A steampunk adventure with murderous fairies, Elizabeth May’s historical Scottish novel adds the fantastical, the automated and the violent to the streets of Edinburgh in 1844.
Alieana saw her mother die in a faery attack, and since then has committed herself to killing every faery she can find, as preparation for the return of her mother’s murderer. A committed inventor, she works on her own increasingly more creative methods of killing the fae. Assisted by small, harmless pixie Derrick, Alieana tracks the faery’s movements around Scotland. Battling against creatures she can only see when wearing a rare breed of thistle, her trainer is the attractive yet mysterious and enigmatic faery Kiaran. At the same time Alieana must fight the losing battle of attempting to remain respectable to the rest of the aristocracy. When one of her victims calls her a ‘falconer,’ and stronger faeries start escaping from beneath the city, she starts to realise that there may be a bigger crisis brewing, one which only she can stop.
Whilst series rely on having an ending that makes the reader invested enough to wait a year for the sequel, this novel ends on a cliffhanger that actually feels incomplete. Sadly it feels like the story needed another hundred pages or so to come to a satisfactory ending. The steampunk elements, such as the flying ornithopters or wound healing stitchers, are fascinating and exciting, and it is a shame that this facet of the story was not more developed; at times they felt more like plot devices rather than part of the world being presented.

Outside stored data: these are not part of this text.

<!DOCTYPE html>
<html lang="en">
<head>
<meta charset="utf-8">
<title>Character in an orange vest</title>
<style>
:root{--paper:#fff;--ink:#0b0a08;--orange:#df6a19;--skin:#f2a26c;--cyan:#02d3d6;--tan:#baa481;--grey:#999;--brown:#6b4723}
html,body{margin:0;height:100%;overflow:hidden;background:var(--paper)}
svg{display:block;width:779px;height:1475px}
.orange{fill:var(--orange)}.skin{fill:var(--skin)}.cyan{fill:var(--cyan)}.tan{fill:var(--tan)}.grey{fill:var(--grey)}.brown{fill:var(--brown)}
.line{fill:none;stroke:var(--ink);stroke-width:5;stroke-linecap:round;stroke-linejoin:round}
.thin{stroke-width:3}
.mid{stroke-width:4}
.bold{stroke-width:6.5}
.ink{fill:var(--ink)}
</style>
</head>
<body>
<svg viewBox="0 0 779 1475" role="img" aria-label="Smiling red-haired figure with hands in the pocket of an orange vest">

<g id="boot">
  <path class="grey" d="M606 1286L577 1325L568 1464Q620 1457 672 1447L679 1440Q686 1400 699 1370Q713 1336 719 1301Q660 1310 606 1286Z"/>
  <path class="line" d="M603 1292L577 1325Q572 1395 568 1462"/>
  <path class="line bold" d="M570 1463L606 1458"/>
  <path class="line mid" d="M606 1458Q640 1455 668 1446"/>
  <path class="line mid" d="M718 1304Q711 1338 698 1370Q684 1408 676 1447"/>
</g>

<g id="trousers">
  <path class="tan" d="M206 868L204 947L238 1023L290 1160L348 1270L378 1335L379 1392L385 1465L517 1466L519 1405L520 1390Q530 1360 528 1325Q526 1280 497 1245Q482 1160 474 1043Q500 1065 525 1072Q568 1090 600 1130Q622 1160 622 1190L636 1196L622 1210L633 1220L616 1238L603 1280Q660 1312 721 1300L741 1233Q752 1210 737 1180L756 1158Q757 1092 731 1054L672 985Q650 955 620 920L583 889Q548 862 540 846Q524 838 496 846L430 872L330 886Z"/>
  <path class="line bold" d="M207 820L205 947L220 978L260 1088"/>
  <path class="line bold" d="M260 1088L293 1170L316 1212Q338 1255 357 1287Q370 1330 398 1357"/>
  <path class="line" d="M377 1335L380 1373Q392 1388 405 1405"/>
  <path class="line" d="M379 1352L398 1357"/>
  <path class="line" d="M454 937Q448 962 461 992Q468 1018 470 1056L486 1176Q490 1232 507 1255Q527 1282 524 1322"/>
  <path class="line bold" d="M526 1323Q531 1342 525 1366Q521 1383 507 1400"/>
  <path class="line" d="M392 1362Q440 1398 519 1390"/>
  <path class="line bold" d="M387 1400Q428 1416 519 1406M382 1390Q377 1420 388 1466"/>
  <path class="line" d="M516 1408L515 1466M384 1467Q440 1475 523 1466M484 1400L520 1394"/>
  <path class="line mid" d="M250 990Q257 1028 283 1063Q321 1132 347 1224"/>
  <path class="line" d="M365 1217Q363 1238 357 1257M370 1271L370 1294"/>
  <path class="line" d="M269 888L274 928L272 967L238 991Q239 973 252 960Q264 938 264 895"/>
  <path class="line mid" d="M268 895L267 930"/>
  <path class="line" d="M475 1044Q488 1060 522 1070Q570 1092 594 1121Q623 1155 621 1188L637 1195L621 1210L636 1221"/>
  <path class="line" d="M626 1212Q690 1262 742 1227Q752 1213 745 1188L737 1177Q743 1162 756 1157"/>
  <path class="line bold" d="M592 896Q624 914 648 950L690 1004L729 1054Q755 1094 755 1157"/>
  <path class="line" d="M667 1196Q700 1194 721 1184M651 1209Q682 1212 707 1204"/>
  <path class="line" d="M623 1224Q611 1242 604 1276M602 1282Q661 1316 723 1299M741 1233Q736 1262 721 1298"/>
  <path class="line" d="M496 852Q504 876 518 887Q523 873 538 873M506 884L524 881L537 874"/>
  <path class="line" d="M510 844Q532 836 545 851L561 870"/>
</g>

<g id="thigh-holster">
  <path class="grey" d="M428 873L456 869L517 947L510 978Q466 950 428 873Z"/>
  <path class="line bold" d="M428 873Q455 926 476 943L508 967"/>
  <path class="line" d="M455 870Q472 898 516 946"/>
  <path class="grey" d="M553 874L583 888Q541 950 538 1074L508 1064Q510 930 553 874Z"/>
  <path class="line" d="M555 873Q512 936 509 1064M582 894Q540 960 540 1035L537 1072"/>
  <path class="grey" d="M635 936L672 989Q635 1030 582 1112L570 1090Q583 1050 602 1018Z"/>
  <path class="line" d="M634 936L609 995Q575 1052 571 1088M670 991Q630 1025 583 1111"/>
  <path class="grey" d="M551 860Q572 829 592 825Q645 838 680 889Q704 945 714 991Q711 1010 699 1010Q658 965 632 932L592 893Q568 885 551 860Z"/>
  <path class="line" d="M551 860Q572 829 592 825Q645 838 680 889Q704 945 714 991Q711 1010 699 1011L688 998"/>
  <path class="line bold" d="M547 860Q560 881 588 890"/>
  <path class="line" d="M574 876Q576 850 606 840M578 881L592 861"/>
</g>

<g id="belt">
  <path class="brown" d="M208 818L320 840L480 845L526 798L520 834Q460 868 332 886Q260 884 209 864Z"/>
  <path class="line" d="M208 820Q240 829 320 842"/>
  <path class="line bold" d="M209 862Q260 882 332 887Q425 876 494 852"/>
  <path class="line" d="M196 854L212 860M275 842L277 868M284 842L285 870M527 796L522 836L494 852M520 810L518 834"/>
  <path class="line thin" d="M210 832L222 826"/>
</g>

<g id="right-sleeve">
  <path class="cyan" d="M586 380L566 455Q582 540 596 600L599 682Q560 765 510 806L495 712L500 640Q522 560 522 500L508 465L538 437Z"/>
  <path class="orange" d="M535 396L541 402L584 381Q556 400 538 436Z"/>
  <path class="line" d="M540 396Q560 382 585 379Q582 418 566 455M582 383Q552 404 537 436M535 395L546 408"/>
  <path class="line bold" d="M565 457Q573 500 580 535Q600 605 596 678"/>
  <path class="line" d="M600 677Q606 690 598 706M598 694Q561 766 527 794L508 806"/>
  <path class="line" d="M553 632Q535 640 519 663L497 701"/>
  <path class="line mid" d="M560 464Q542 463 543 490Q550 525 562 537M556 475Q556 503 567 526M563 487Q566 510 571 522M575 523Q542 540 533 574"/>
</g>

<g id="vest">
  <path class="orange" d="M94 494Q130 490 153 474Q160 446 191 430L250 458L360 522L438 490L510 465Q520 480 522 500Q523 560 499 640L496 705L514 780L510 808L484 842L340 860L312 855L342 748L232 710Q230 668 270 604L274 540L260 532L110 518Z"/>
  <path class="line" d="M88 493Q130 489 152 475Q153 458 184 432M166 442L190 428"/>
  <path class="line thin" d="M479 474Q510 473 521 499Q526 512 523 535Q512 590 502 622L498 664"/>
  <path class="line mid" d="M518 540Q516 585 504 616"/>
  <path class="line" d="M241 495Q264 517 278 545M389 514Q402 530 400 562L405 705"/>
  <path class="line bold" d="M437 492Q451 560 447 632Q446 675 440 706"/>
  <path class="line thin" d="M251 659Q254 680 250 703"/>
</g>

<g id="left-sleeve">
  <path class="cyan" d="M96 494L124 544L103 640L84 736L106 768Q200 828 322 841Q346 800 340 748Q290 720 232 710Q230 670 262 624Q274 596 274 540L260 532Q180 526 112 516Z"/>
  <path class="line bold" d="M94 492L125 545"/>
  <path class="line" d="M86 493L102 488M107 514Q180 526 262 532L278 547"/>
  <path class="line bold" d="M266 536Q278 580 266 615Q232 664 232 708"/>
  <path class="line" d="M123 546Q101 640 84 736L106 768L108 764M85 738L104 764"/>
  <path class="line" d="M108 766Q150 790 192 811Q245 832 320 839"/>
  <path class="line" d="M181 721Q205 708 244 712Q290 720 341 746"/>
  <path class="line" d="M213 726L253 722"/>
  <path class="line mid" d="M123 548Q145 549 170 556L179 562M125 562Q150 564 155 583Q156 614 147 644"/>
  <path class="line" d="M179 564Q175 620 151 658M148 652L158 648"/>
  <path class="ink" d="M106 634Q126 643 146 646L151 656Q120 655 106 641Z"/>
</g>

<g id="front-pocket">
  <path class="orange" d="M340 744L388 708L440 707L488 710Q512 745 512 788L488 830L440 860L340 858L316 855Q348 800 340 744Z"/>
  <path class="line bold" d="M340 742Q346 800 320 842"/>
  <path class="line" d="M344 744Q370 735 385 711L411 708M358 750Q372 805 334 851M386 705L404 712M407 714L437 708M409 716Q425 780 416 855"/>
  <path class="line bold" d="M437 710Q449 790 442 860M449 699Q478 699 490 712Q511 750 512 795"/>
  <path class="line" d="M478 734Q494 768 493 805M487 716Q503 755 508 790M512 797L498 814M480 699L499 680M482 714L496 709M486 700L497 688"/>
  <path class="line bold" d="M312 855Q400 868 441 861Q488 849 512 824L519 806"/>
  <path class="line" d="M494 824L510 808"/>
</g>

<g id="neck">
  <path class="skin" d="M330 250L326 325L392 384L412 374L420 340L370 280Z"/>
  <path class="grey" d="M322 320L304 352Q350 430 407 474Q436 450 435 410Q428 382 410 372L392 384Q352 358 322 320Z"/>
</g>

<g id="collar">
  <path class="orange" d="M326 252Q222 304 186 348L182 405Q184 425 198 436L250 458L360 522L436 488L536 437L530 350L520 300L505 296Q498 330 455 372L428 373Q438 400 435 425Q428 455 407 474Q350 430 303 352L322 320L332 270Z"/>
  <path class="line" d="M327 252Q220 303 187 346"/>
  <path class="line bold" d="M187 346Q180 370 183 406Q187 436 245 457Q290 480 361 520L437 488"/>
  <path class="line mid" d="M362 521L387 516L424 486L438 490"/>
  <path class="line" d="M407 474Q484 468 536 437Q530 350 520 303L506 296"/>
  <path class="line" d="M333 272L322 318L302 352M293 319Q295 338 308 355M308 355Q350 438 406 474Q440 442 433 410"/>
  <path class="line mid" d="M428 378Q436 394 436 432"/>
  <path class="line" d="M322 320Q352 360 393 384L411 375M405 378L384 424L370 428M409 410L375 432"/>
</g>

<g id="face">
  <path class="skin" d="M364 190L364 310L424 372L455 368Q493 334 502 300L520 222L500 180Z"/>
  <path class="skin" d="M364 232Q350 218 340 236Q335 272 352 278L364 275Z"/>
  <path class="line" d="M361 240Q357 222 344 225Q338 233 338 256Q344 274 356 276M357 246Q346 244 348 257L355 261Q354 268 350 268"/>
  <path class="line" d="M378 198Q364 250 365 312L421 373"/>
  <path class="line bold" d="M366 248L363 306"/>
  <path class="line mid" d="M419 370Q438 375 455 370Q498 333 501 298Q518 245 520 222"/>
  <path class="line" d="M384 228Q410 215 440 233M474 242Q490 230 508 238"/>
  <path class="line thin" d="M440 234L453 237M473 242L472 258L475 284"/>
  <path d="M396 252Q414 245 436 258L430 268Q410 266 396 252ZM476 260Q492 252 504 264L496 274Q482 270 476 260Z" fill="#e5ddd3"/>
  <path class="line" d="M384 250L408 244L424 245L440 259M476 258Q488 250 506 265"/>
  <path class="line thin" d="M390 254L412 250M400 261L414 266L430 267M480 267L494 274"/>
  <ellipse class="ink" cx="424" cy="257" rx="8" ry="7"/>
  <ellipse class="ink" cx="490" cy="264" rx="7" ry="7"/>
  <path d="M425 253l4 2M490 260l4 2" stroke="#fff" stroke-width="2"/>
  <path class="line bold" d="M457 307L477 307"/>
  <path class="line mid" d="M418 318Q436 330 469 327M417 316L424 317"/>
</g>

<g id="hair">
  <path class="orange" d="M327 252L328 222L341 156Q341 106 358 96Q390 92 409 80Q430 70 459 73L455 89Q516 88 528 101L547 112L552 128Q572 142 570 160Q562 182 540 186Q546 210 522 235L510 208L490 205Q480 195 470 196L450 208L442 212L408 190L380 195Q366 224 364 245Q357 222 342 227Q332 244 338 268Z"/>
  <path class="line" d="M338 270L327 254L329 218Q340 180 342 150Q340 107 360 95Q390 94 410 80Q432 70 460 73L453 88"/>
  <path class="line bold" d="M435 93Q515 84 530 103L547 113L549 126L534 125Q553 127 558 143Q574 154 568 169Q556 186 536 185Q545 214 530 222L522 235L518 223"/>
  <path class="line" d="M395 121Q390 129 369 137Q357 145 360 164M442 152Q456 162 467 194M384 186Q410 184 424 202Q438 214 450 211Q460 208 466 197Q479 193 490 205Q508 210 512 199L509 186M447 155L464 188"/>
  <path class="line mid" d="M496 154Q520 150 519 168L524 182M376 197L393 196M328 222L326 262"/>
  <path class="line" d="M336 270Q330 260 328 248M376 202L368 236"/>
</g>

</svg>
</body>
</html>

However, it was refreshing to read a YA fantasy set in Scotland, and May used the landscape evocatively, creating a perfect setting for her wild Fae. A fun book with likeable characters.